* [The task]:
Set down each entry as it stands. Skip the pictures.

-.-.-

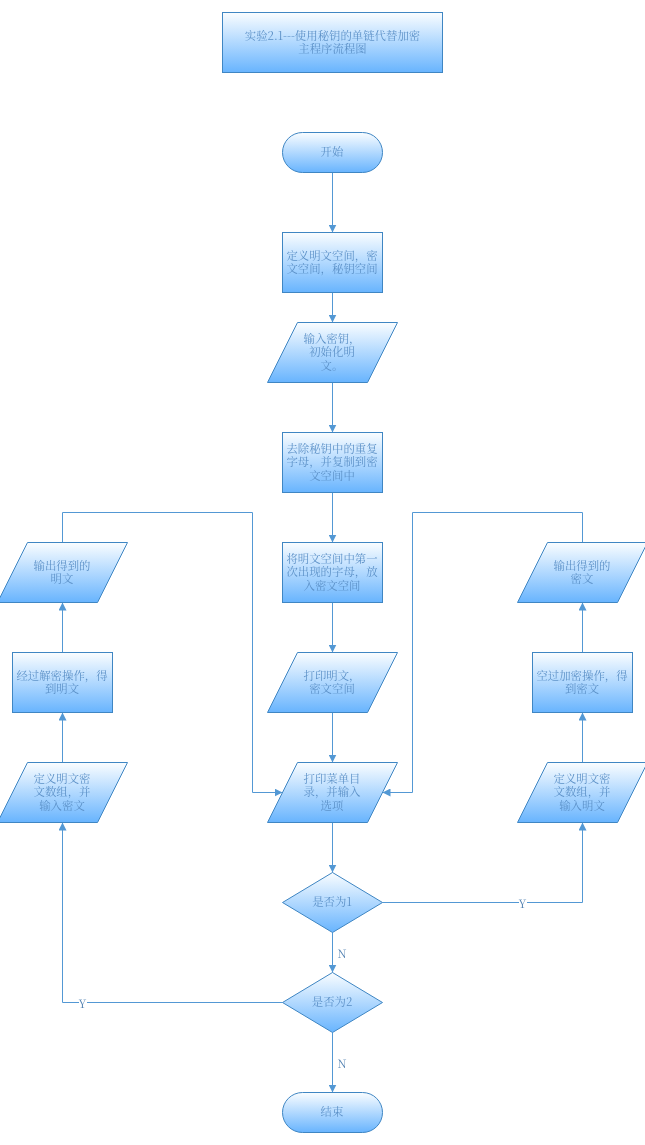
<!DOCTYPE html>
<html lang="zh-CN">
<head>
<meta charset="utf-8">
<title>主程序流程图</title>
<style>
:root {
  --paper: #ffffff;
  --fill-top: #fafdff;
  --fill-bottom: #68b4fe;
  --outline: #3f86c3;
  --connector: #5398d4;
  --ink: #5a8fc6;
  --branch-ink: #4f7fb0;
}
* { box-sizing: border-box; margin: 0; padding: 0; }
html, body { width: 645px; height: 1145px; overflow: hidden; background: var(--paper); }
.flowchart {
  position: relative;
  width: 645px;
  height: 1145px;
  overflow: hidden;
  font-family: "Noto Serif CJK SC", "Noto Serif CJK JP", "Noto Serif", serif;
  font-size: 11.4px;
  line-height: 13.5px;
  color: var(--ink);
}
.drawing { position: absolute; left: 0; top: 0; display: block; }
.connectors { fill: none; stroke: var(--connector); stroke-width: 1; }
.shapes { fill: url(#node-fill); stroke: var(--outline); stroke-width: 1; }
.fill-top { stop-color: var(--fill-top); }
.fill-bottom { stop-color: var(--fill-bottom); }
.arrowhead { fill: var(--connector); }
.node {
  position: absolute;
  left: calc(var(--x) * 1px - 65px);
  top: calc(var(--y) * 1px - 30px);
  width: 130px;
  height: 60px;
  display: flex;
  align-items: center;
  justify-content: center;
  text-align: center;
  white-space: nowrap;
  font-weight: 400;
}
h1.node { left: 222px; width: 221px; font-size: inherit; }
.branch {
  position: absolute;
  left: calc(var(--x) * 1px - 4px);
  top: calc(var(--y) * 1px - 7px);
  width: 8px;
  height: 14px;
  line-height: 14px;
  display: flex;
  justify-content: center;
  background: var(--paper);
  color: var(--branch-ink);
}
</style>
</head>
<body>
<main class="flowchart">
  <svg class="drawing" width="645" height="1145" viewBox="0 0 645 1145" aria-hidden="true">
    <defs>
      <linearGradient id="node-fill" x1="0" y1="0" x2="0" y2="1">
        <stop class="fill-top" offset="0"/>
        <stop class="fill-bottom" offset="1"/>
      </linearGradient>
      <marker id="arrow" markerUnits="userSpaceOnUse" markerWidth="8" markerHeight="8" refX="8" refY="4" orient="auto">
        <path class="arrowhead" d="M0 0L8 4L0 8Z"/>
      </marker>
      <rect id="terminal" x="-50" y="-20" width="100" height="40" rx="20"/>
      <rect id="process" x="-50" y="-30" width="100" height="60"/>
      <polygon id="data" points="-35,-30 65,-30 35,30 -65,30"/>
      <polygon id="decision" points="0,-30 50,0 0,30 -50,0"/>
    </defs>

    <g class="connectors" marker-end="url(#arrow)" transform="translate(.5 .5)">
      <g id="main-flow">
        <path marker-end="url(#arrow)" d="M332 172V232"/>
        <path marker-end="url(#arrow)" d="M332 292V322"/>
        <path marker-end="url(#arrow)" d="M332 382V432"/>
        <path marker-end="url(#arrow)" d="M332 492V542"/>
        <path marker-end="url(#arrow)" d="M332 602V652"/>
        <path marker-end="url(#arrow)" d="M332 712V762"/>
        <path marker-end="url(#arrow)" d="M332 822V872"/>
        <path marker-end="url(#arrow)" d="M332 932V972"/>
        <path marker-end="url(#arrow)" d="M332 1032V1092"/>
      </g>
      <g id="decrypt-flow">
        <path marker-end="url(#arrow)" d="M282 1002H62V822"/>
        <path marker-end="url(#arrow)" d="M62 762V712"/>
        <path marker-end="url(#arrow)" d="M62 652V602"/>
        <path marker-end="url(#arrow)" d="M62 542V512H252V792H282"/>
      </g>
      <g id="encrypt-flow">
        <path marker-end="url(#arrow)" d="M382 902H582V822"/>
        <path marker-end="url(#arrow)" d="M582 762V712"/>
        <path marker-end="url(#arrow)" d="M582 652V602"/>
        <path marker-end="url(#arrow)" d="M582 542V512H412V792H382"/>
      </g>
    </g>

    <g class="shapes" transform="translate(.5 .5)">
      <rect x="222" y="12" width="220" height="60"/>
      <use href="#terminal" x="332" y="152"/>
      <use href="#process" x="332" y="262"/>
      <use href="#data" x="332" y="352"/>
      <use href="#process" x="332" y="462"/>
      <use href="#process" x="332" y="572"/>
      <use href="#data" x="332" y="682"/>
      <use href="#data" x="332" y="792"/>
      <use href="#decision" x="332" y="902"/>
      <use href="#decision" x="332" y="1002"/>
      <use href="#terminal" x="332" y="1112"/>
      <use href="#data" x="62" y="572"/>
      <use href="#process" x="62" y="682"/>
      <use href="#data" x="62" y="792"/>
      <use href="#data" x="582" y="572"/>
      <use href="#process" x="582" y="682"/>
      <use href="#data" x="582" y="792"/>
    </g>
  </svg>

  <h1 class="node" style="--x:332;--y:42">实验2.1---使用秘钥的单链代替加密<br>主程序流程图</h1>

  <section aria-label="主流程">
    <p class="node" style="--x:332;--y:152">开始</p>
    <p class="node" style="--x:332;--y:262">定义明文空间，密<br>文空间，秘钥空间</p>
    <p class="node" style="--x:332;--y:352">输入密钥，<br>初始化明<br>文。</p>
    <p class="node" style="--x:332;--y:462">去除秘钥中的重复<br>字母，并复制到密<br>文空间中</p>
    <p class="node" style="--x:332;--y:572">将明文空间中第一<br>次出现的字母，放<br>入密文空间</p>
    <p class="node" style="--x:332;--y:682">打印明文，<br>密文空间</p>
    <p class="node" style="--x:332;--y:792">打印菜单目<br>录，并输入<br>选项</p>
    <p class="node" style="--x:332;--y:902">是否为1</p>
    <p class="node" style="--x:332;--y:1002">是否为2</p>
    <p class="node" style="--x:332;--y:1112">结束</p>
    <span class="branch" style="--x:342;--y:953">N</span>
    <span class="branch" style="--x:342;--y:1063">N</span>
  </section>

  <section aria-label="解密">
    <p class="node" style="--x:62;--y:572">输出得到的<br>明文</p>
    <p class="node" style="--x:62;--y:682">经过解密操作，得<br>到明文</p>
    <p class="node" style="--x:62;--y:792">定义明文密<br>文数组，并<br>输入密文</p>
    <span class="branch" style="--x:82.5;--y:1003">Y</span>
  </section>

  <section aria-label="加密">
    <p class="node" style="--x:582;--y:572">输出得到的<br>密文</p>
    <p class="node" style="--x:582;--y:682">空过加密操作，得<br>到密文</p>
    <p class="node" style="--x:582;--y:792">定义明文密<br>文数组，并<br>输入明文</p>
    <span class="branch" style="--x:522.5;--y:903">Y</span>
  </section>
</main>
</body>
</html>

-.-.-

* [Answer box]:
<!DOCTYPE html>
<html lang="zh-CN">
<head>
<meta charset="utf-8">
<title>主程序流程图</title>
<style>
:root {
  --paper: #ffffff;
  --fill-top: #fafdff;
  --fill-bottom: #68b4fe;
  --outline: #3f86c3;
  --connector: #5398d4;
  --ink: #5a8fc6;
  --branch-ink: #4f7fb0;
}
* { box-sizing: border-box; margin: 0; padding: 0; }
html, body { width: 645px; height: 1145px; overflow: hidden; background: var(--paper); }
.flowchart {
  position: relative;
  width: 645px;
  height: 1145px;
  overflow: hidden;
  font-family: "Noto Serif CJK SC", "Noto Serif CJK JP", "Noto Serif", serif;
  font-size: 11.4px;
  line-height: 13.5px;
  color: var(--ink);
}
.drawing { position: absolute; left: 0; top: 0; display: block; }
.connectors { fill: none; stroke: var(--connector); stroke-width: 1; }
.shapes { fill: url(#node-fill); stroke: var(--outline); stroke-width: 1; }
.fill-top { stop-color: var(--fill-top); }
.fill-bottom { stop-color: var(--fill-bottom); }
.arrowhead { fill: var(--connector); }
.node {
  position: absolute;
  left: calc(var(--x) * 1px - 65px);
  top: calc(var(--y) * 1px - 30px);
  width: 130px;
  height: 60px;
  display: flex;
  align-items: center;
  justify-content: center;
  text-align: center;
  white-space: nowrap;
  font-weight: 400;
}
h1.node { left: 222px; width: 221px; font-size: inherit; }
.branch {
  position: absolute;
  left: calc(var(--x) * 1px - 4px);
  top: calc(var(--y) * 1px - 7px);
  width: 8px;
  height: 14px;
  line-height: 14px;
  display: flex;
  justify-content: center;
  background: var(--paper);
  color: var(--branch-ink);
}
</style>
</head>
<body>
<main class="flowchart">
  <svg class="drawing" width="645" height="1145" viewBox="0 0 645 1145" aria-hidden="true">
    <defs>
      <linearGradient id="node-fill" x1="0" y1="0" x2="0" y2="1">
        <stop class="fill-top" offset="0"/>
        <stop class="fill-bottom" offset="1"/>
      </linearGradient>
      <marker id="arrow" markerUnits="userSpaceOnUse" markerWidth="8" markerHeight="8" refX="8" refY="4" orient="auto">
        <path class="arrowhead" d="M0 0L8 4L0 8Z"/>
      </marker>
      <rect id="terminal" x="-50" y="-20" width="100" height="40" rx="20"/>
      <rect id="process" x="-50" y="-30" width="100" height="60"/>
      <polygon id="data" points="-35,-30 65,-30 35,30 -65,30"/>
      <polygon id="decision" points="0,-30 50,0 0,30 -50,0"/>
    </defs>

    <g class="connectors" marker-end="url(#arrow)" transform="translate(.5 .5)">
      <g id="main-flow">
        <path marker-end="url(#arrow)" d="M332 172V232"/>
        <path marker-end="url(#arrow)" d="M332 292V322"/>
        <path marker-end="url(#arrow)" d="M332 382V432"/>
        <path marker-end="url(#arrow)" d="M332 492V542"/>
        <path marker-end="url(#arrow)" d="M332 602V652"/>
        <path marker-end="url(#arrow)" d="M332 712V762"/>
        <path marker-end="url(#arrow)" d="M332 822V872"/>
        <path marker-end="url(#arrow)" d="M332 932V972"/>
        <path marker-end="url(#arrow)" d="M332 1032V1092"/>
      </g>
      <g id="decrypt-flow">
        <path marker-end="url(#arrow)" d="M282 1002H62V822"/>
        <path marker-end="url(#arrow)" d="M62 762V712"/>
        <path marker-end="url(#arrow)" d="M62 652V602"/>
        <path marker-end="url(#arrow)" d="M62 542V512H252V792H282"/>
      </g>
      <g id="encrypt-flow">
        <path marker-end="url(#arrow)" d="M382 902H582V822"/>
        <path marker-end="url(#arrow)" d="M582 762V712"/>
        <path marker-end="url(#arrow)" d="M582 652V602"/>
        <path marker-end="url(#arrow)" d="M582 542V512H412V792H382"/>
      </g>
    </g>

    <g class="shapes" transform="translate(.5 .5)">
      <rect x="222" y="12" width="220" height="60"/>
      <use href="#terminal" x="332" y="152"/>
      <use href="#process" x="332" y="262"/>
      <use href="#data" x="332" y="352"/>
      <use href="#process" x="332" y="462"/>
      <use href="#process" x="332" y="572"/>
      <use href="#data" x="332" y="682"/>
      <use href="#data" x="332" y="792"/>
      <use href="#decision" x="332" y="902"/>
      <use href="#decision" x="332" y="1002"/>
      <use href="#terminal" x="332" y="1112"/>
      <use href="#data" x="62" y="572"/>
      <use href="#process" x="62" y="682"/>
      <use href="#data" x="62" y="792"/>
      <use href="#data" x="582" y="572"/>
      <use href="#process" x="582" y="682"/>
      <use href="#data" x="582" y="792"/>
    </g>
  </svg>

  <h1 class="node" style="--x:332;--y:42">实验2.1---使用秘钥的单链代替加密<br>主程序流程图</h1>

  <section aria-label="主流程">
    <p class="node" style="--x:332;--y:152">开始</p>
    <p class="node" style="--x:332;--y:262">定义明文空间，密<br>文空间，秘钥空间</p>
    <p class="node" style="--x:332;--y:352">输入密钥，<br>初始化明<br>文。</p>
    <p class="node" style="--x:332;--y:462">去除秘钥中的重复<br>字母，并复制到密<br>文空间中</p>
    <p class="node" style="--x:332;--y:572">将明文空间中第一<br>次出现的字母，放<br>入密文空间</p>
    <p class="node" style="--x:332;--y:682">打印明文，<br>密文空间</p>
    <p class="node" style="--x:332;--y:792">打印菜单目<br>录，并输入<br>选项</p>
    <p class="node" style="--x:332;--y:902">是否为1</p>
    <p class="node" style="--x:332;--y:1002">是否为2</p>
    <p class="node" style="--x:332;--y:1112">结束</p>
    <span class="branch" style="--x:342;--y:953">N</span>
    <span class="branch" style="--x:342;--y:1063">N</span>
  </section>

  <section aria-label="解密">
    <p class="node" style="--x:62;--y:572">输出得到的<br>明文</p>
    <p class="node" style="--x:62;--y:682">经过解密操作，得<br>到明文</p>
    <p class="node" style="--x:62;--y:792">定义明文密<br>文数组，并<br>输入密文</p>
    <span class="branch" style="--x:82.5;--y:1003">Y</span>
  </section>

  <section aria-label="加密">
    <p class="node" style="--x:582;--y:572">输出得到的<br>密文</p>
    <p class="node" style="--x:582;--y:682">空过加密操作，得<br>到密文</p>
    <p class="node" style="--x:582;--y:792">定义明文密<br>文数组，并<br>输入明文</p>
    <span class="branch" style="--x:522.5;--y:903">Y</span>
  </section>
</main>
</body>
</html>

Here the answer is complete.